Dawson credits Voigt, who works a full-time job, on helping things run smoothly.
“During the school year, a lot of the reason I can manage everything is because he’s you know in the background getting it done. So we both make sure the boys are getting done what they need to get done,” she said. “Sometimes I wake the boys up in the morning, sometimes he does. And I get to sleep in. It’s really just a balance of him and I you know making it work.”
With responsibilities of being a guardian, a full-time student and an athlete, Dawson continued to excel in javelin. In her first season competing for OSU, Dawson has shined all year and now has improved to throw 168-9. But for her and Dumble, it’s not about her longest throw but about being consistent.
“I don’t really like to talk about ‘oh, I’m going to hit this mark.’ That really wasn’t good for me especially back in the day when I was trying to throw 130 feet. The one time I finally threw much further than 130 feet was when I changed that mindset,” she said.
Now the idea is to make the record-setting throws not just an outlier but something to consistently hit. Dumble and Dawson are focused on improving her average throw.
“I said that I wanted my average to be around what my PR last year was which is actually more than that now which is not something that I necessarily expected but I’m very happy about it,” said Dawson.
Placing third at the Pac-12 Championships where, she secured at spot at the NCAA West Region Championships. With the top 12 throwers moving on to the NCAA Championships, Dawson had the 16th best throw going into the day and was just trying to fight for a coveted spot.
“When I was on the runway I was pretty focused, but when I was not on the runway I was just thinking, ‘Okay, what place am I in? What girls do I know can throw further than me? What girls can I see are having a bad day and probably won’t throw farther than me and where are they now?’”
With one thrower left in the competition, Dawson watched someone who had previously thrown farther then her approach the runway. “So it was very stressful.

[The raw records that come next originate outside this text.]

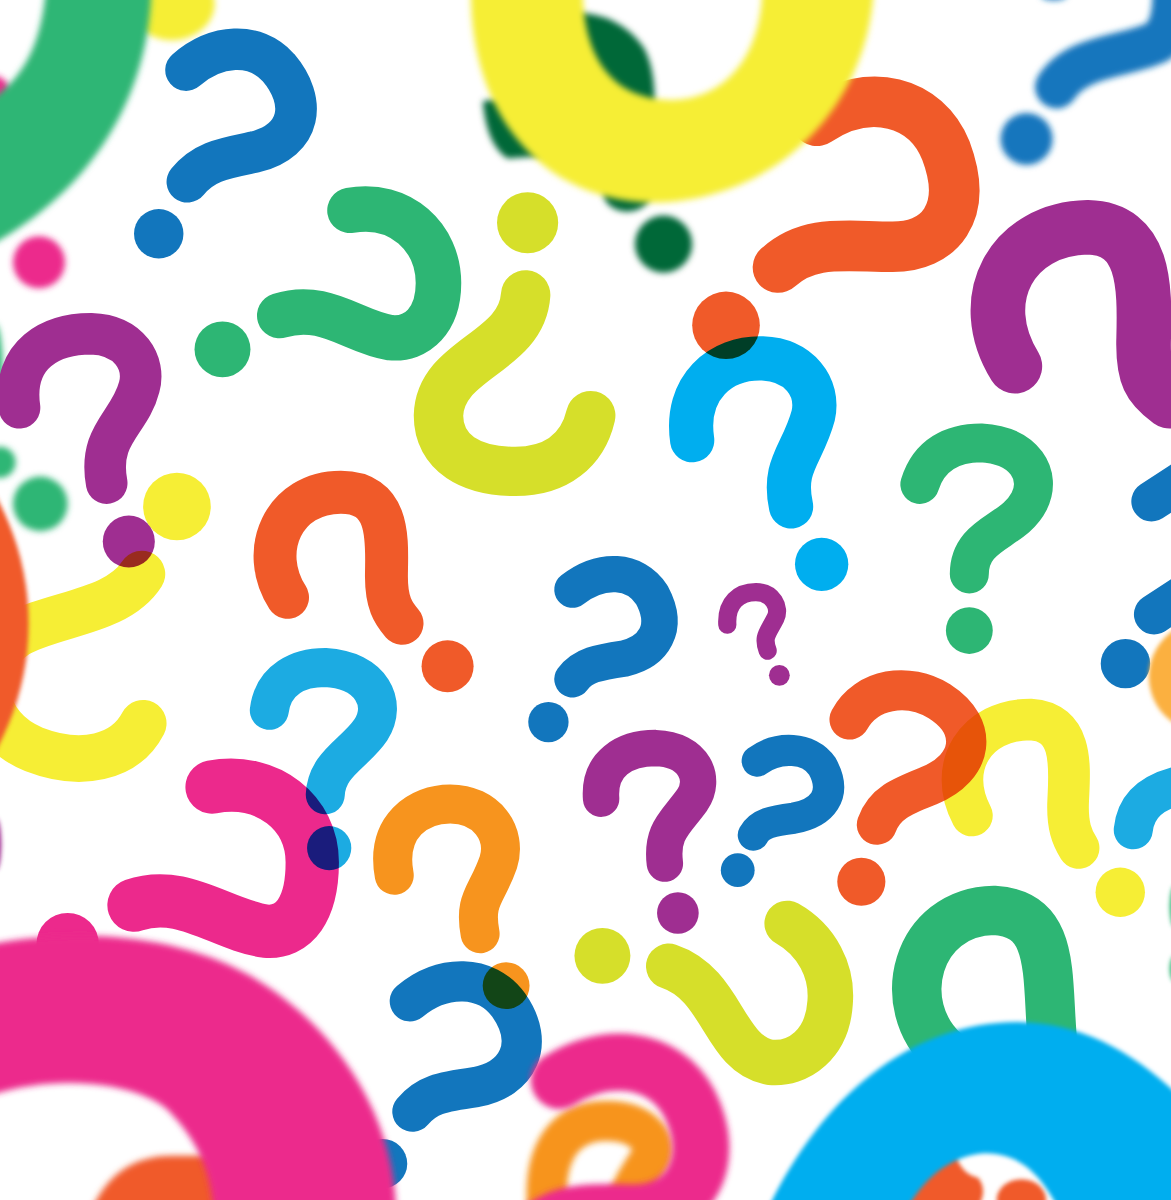
<!DOCTYPE html>
<html lang="en">
<head>
<meta charset="utf-8">
<title>Question mark pattern</title>
<style>
:root {
  --paper: #ffffff;
  --blue: #1276bd;
  --azure: #00aeef;
  --sky: #1cabe2;
  --green: #2db674;
  --forest: #006838;
  --lime: #d6df2a;
  --yellow: #f6ee35;
  --amber: #f7941e;
  --apricot: #fbb040;
  --orange: #f05a29;
  --purple: #9f2e91;
  --magenta: #ec298c;
}
html, body { margin: 0; padding: 0; background: var(--paper); overflow: hidden; }
.pattern { display: block; width: 1171px; height: 1200px; background: var(--paper); overflow: hidden; isolation: isolate; }
.mark path { fill: none; stroke: var(--ink); stroke-linecap: round; stroke-linejoin: round; }
.mark circle, .mark ellipse, .shape { fill: var(--ink); }
.blue { --ink: var(--blue); }
.azure { --ink: var(--azure); }
.sky { --ink: var(--sky); }
.green { --ink: var(--green); }
.forest { --ink: var(--forest); }
.lime { --ink: var(--lime); }
.yellow { --ink: var(--yellow); }
.amber { --ink: var(--amber); }
.apricot { --ink: var(--apricot); }
.orange { --ink: var(--orange); }
.purple { --ink: var(--purple); }
.magenta { --ink: var(--magenta); }
.overprint { mix-blend-mode: multiply; }
.soft { filter: url(#soft-focus); }
.near { filter: url(#near-focus); }
</style>
</head>
<body>
<svg class="pattern" viewBox="0 0 900 924" preserveAspectRatio="none" role="img" aria-label="Scattered colourful question marks on white">
  <defs>
    <filter id="soft-focus" filterUnits="userSpaceOnUse" x="-60" y="-60" width="1020" height="1044"><feGaussianBlur stdDeviation="2.4"/></filter>
    <filter id="near-focus" filterUnits="userSpaceOnUse" x="-60" y="-60" width="1020" height="1044"><feGaussianBlur stdDeviation="1.7"/></filter>
  </defs>

  <g id="far-blurred-marks">
    <g class="mark yellow soft"><ellipse cx="132" cy="3" rx="33" ry="28"/></g>
    <g class="mark magenta soft"><circle cx="-6" cy="72" r="14"/><circle cx="30" cy="202" r="20"/></g>
    <g class="mark green soft"><circle cx="0" cy="356" r="12"/><circle cx="31" cy="388" r="21"/><ellipse cx="-4" cy="285" rx="6" ry="36"/></g>
    <g class="mark purple near"><ellipse cx="-3" cy="650" rx="4" ry="20"/></g>
    <g class="mark green near"><ellipse cx="903" cy="698" rx="4" ry="16"/><ellipse cx="903" cy="746" rx="4" ry="10"/></g>
    <g class="mark blue soft">
      <path stroke-width="33" d="M812 67C828 42 866 44 890 32Q904 22 902-12"/>
      <circle cx="789" cy="107" r="20"/><ellipse cx="810" cy="-4" rx="10" ry="4"/>
    </g>
    <g class="forest soft">
      <path class="shape" d="M430 10Q474 6 495 37Q506 58 502 95H430Z"/>
      <path class="shape" d="M371 78Q374 112 390 122L420 120V70Z"/>
      <ellipse class="shape" cx="482" cy="149" rx="18" ry="14"/>
      <circle class="shape" cx="510" cy="188" r="22"/>
    </g>
    <g class="mark amber soft"><path stroke-width="31" d="M421 934C416 886 435 863 466 863C496 863 508 882 498 895C490 908 484 916 480 932"/></g>
  </g>

  <g id="sharp-marks">
    <g class="mark blue">
      <path stroke-width="32" d="M143 54C166 34 196 32 214 52C236 78 232 108 196 117C172 122 157 124 144 140"/>
      <circle cx="122" cy="180" r="19"/>
    </g>
    <g class="mark green">
      <path stroke-width="35" d="M269 162C308 155 337 183 337 218C337 246 321 262 300 260C272 256 250 232 215 243"/>
      <circle cx="171" cy="269" r="21.5"/>
    </g>
    <g class="mark lime">
      <path stroke-width="38" d="M404 227C401 272 338 276 337 320C337 349 362 363 396 363C428 363 448 346 454 320"/>
      <circle cx="405.500" cy="171.500" r="23.500"/>
    </g>
    <g class="mark orange">
      <path stroke-width="39" d="M628 93C668 66 712 78 727 116C745 164 722 190 686 190C650 190 622 184 598 206"/>
    </g>
    <g class="mark purple">
      <path stroke-width="42" d="M780 282C748 230 778 176 836 175C880 176 880 220 879 260C878 290 884 298 899 309"/>
    </g>
    <g class="mark azure">
      <path stroke-width="34" d="M532 339C526 298 554 275 586 276C614 277 630 298 625 320C617 350 601 358 608 390"/>
      <circle cx="631.500" cy="434.500" r="20.500"/>
    </g>
    <g class="mark orange overprint"><circle cx="558" cy="250.500" r="26"/></g>
    <g class="mark yellow">
      <path stroke-width="36" d="M109 442C90 472 40 472 12 489C-22 512-16 560 26 577C62 591 96 584 110 557"/>
      <circle cx="136" cy="390" r="26"/>
    </g>
    <g class="mark purple">
      <path stroke-width="32" d="M15 314C9 272 40 257 70 257C100 258 112 280 107 298C100 326 75 334 82 372"/>
      <circle class="overprint" cx="99" cy="417" r="20"/>
    </g>
    <g class="mark green">
      <path stroke-width="30" d="M707 373C714 350 732 341 754 341C788 343 801 366 791 386C779 410 745 410 745 442"/>
      <circle cx="745" cy="485.500" r="18"/>
    </g>
    <g class="mark orange">
      <path stroke-width="33" d="M221 460C198 424 218 379 262 379C302 379 297 420 297 444C297 464 302 472 309 480"/>
      <circle cx="344" cy="513" r="20"/>
    </g>
    <g class="mark blue">
      <path stroke-width="28" d="M440 454C462 437 488 438 501 458C515 484 502 502 480 507C460 510 448 512 440 523"/>
      <circle cx="421.500" cy="556" r="15.500"/>
    </g>
    <g class="mark purple">
      <path stroke-width="14" d="M559 481C558 464 568 456 581 456C594 456 600 468 596 476C590 488 586 490 590 501"/>
      <circle cx="599" cy="520" r="8"/>
    </g>
    <g class="mark yellow">
      <path stroke-width="32" d="M747 628C727 590 750 554 792 554C826 556 822 592 821 616C820 636 824 645 829 653"/>
      <circle cx="861" cy="687" r="19"/>
    </g>
    <g class="mark orange overprint">
      <path stroke-width="31" d="M653 554C666 530 698 525 722 540C753 560 748 591 714 605C694 613 680 618 674 635"/>
      <circle cx="662" cy="679" r="18.500"/>
    </g>
    <g class="mark purple">
      <path stroke-width="28" d="M462 615C460 588 480 576 504 576C534 577 543 600 532 616C519 634 508 640 511 665"/>
      <circle cx="521" cy="703" r="16"/>
    </g>
    <g class="mark blue">
      <path stroke-width="24" d="M582 586C598 574 622 575 632 590C644 612 632 626 610 630C594 632 584 634 579 643"/>
      <circle cx="567" cy="670" r="13"/>
    </g>
    <g class="mark magenta">
      <path stroke-width="41" d="M163 606C206 598 240 626 240 664C240 700 226 719 204 717C170 712 140 684 103 697"/>
      <circle cx="52" cy="727" r="24"/>
    </g>
    <g class="mark sky overprint">
      <path stroke-width="30" d="M207 547C210 523 230 514 250 514C286 516 298 542 285 562C273 580 251 588 250 612"/>
      <circle cx="253" cy="653" r="17"/>
    </g>
    <g class="mark blue">
      <path stroke-width="31" d="M315 771C340 750 374 750 391 774C412 804 398 831 366 837C338 841 328 843 317 856"/>
      <circle cx="294" cy="896" r="19"/>
    </g>
    <g class="mark amber">
      <path stroke-width="30" d="M303 674C296 636 322 619 346 619C374 619 390 642 383 664C374 690 364 692 369 719"/>
      <circle class="overprint" cx="389" cy="759" r="18"/>
    </g>
    <g class="mark lime">
      <path stroke-width="35" d="M605 711C628 724 640 748 638 772C636 804 614 820 592 818C556 812 556 758 514 744"/>
      <circle cx="463" cy="736" r="21.500"/>
    </g>
    <g class="mark green">
      <path stroke-width="38" d="M726 810C686 774 704 702 764 701C812 704 804 750 809 804"/>
    </g>
    <g class="mark blue">
      <path stroke-width="31" d="M885 386L908 371M887 473L910 458"/>
      <circle cx="865" cy="511" r="19"/>
    </g>
    <g class="mark sky"><path stroke-width="30" d="M871 639C873 620 886 609 910 604"/></g>
  </g>

  <g id="foreground-blurred-rings">
    <path class="shape green soft" d="M36-30H116C122 70 70 156-30 200V88C20 70 36 30 36-30Z"/>
    <path class="shape yellow soft" d="M363-30C353 78 410 156 505 156C598 153 676 80 672-30H585C592 38 560 77 515 77C468 76 442 40 449-30Z"/>
    <circle class="shape orange near" cx="-181" cy="480" r="203"/>
    <circle class="shape apricot near" cx="926" cy="521" r="43"/>
    <path class="shape orange soft" d="M64 950Q80 890 132 890H180V950Z"/>
    <path class="shape magenta soft" d="M-30 732C50 712 132 718 190 750C264 792 310 870 304 950H164C166 912 155 882 132 858C115 836 40 820-30 852Z"/>
    <g class="mark magenta soft"><path stroke-width="44" d="M430 832C464 810 510 812 530 850C552 894 530 934 486 934C452 933 430 934 418 946"/></g>
    <path class="shape blue near" d="M636 870Q646 850 660 842L650 880ZM876 830Q890 838 894 850L870 850Z"/>
    <g class="orange near">
      <path class="shape" d="M690 880H732Q736 904 752 907Q760 918 750 932L690 950Z"/>
      <ellipse class="shape" cx="785" cy="924" rx="19" ry="16"/>
    </g>
    <path class="shape azure near" d="M582 950C620 856 692 787 782 787C840 788 882 816 930 868V950H822C804 904 784 888 757 888C728 890 704 910 688 950Z"/>
  </g>
</svg>
</body>
</html>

And she threw and I actually thought that she might have thrown further than me so I started packing my stuff up and I was like, you know, nice try. I was like bittersweet,” she said. “But then the mark came up on the board and I was like oh my gosh, no way! So close. And you know, it happened. It was pretty crazy.”
Now Dawson is headed back to Eugene and Hayward Field to compete at NCAAs. While Dumble has aspirations for her to become an All-American and her friends have high hopes for her, Dawson is just focused on throwing.
“I’m just wanting to do the best I can on the day. You know. I want to have fun and I want to do what I can do. You know, leave it all on the track and I don’t want to walk away thinking, ah, [shoot], you know like, I could have done better,” she said. “I just want to do the best I can. Whatever that may be, whatever mark that is, whatever place I get.”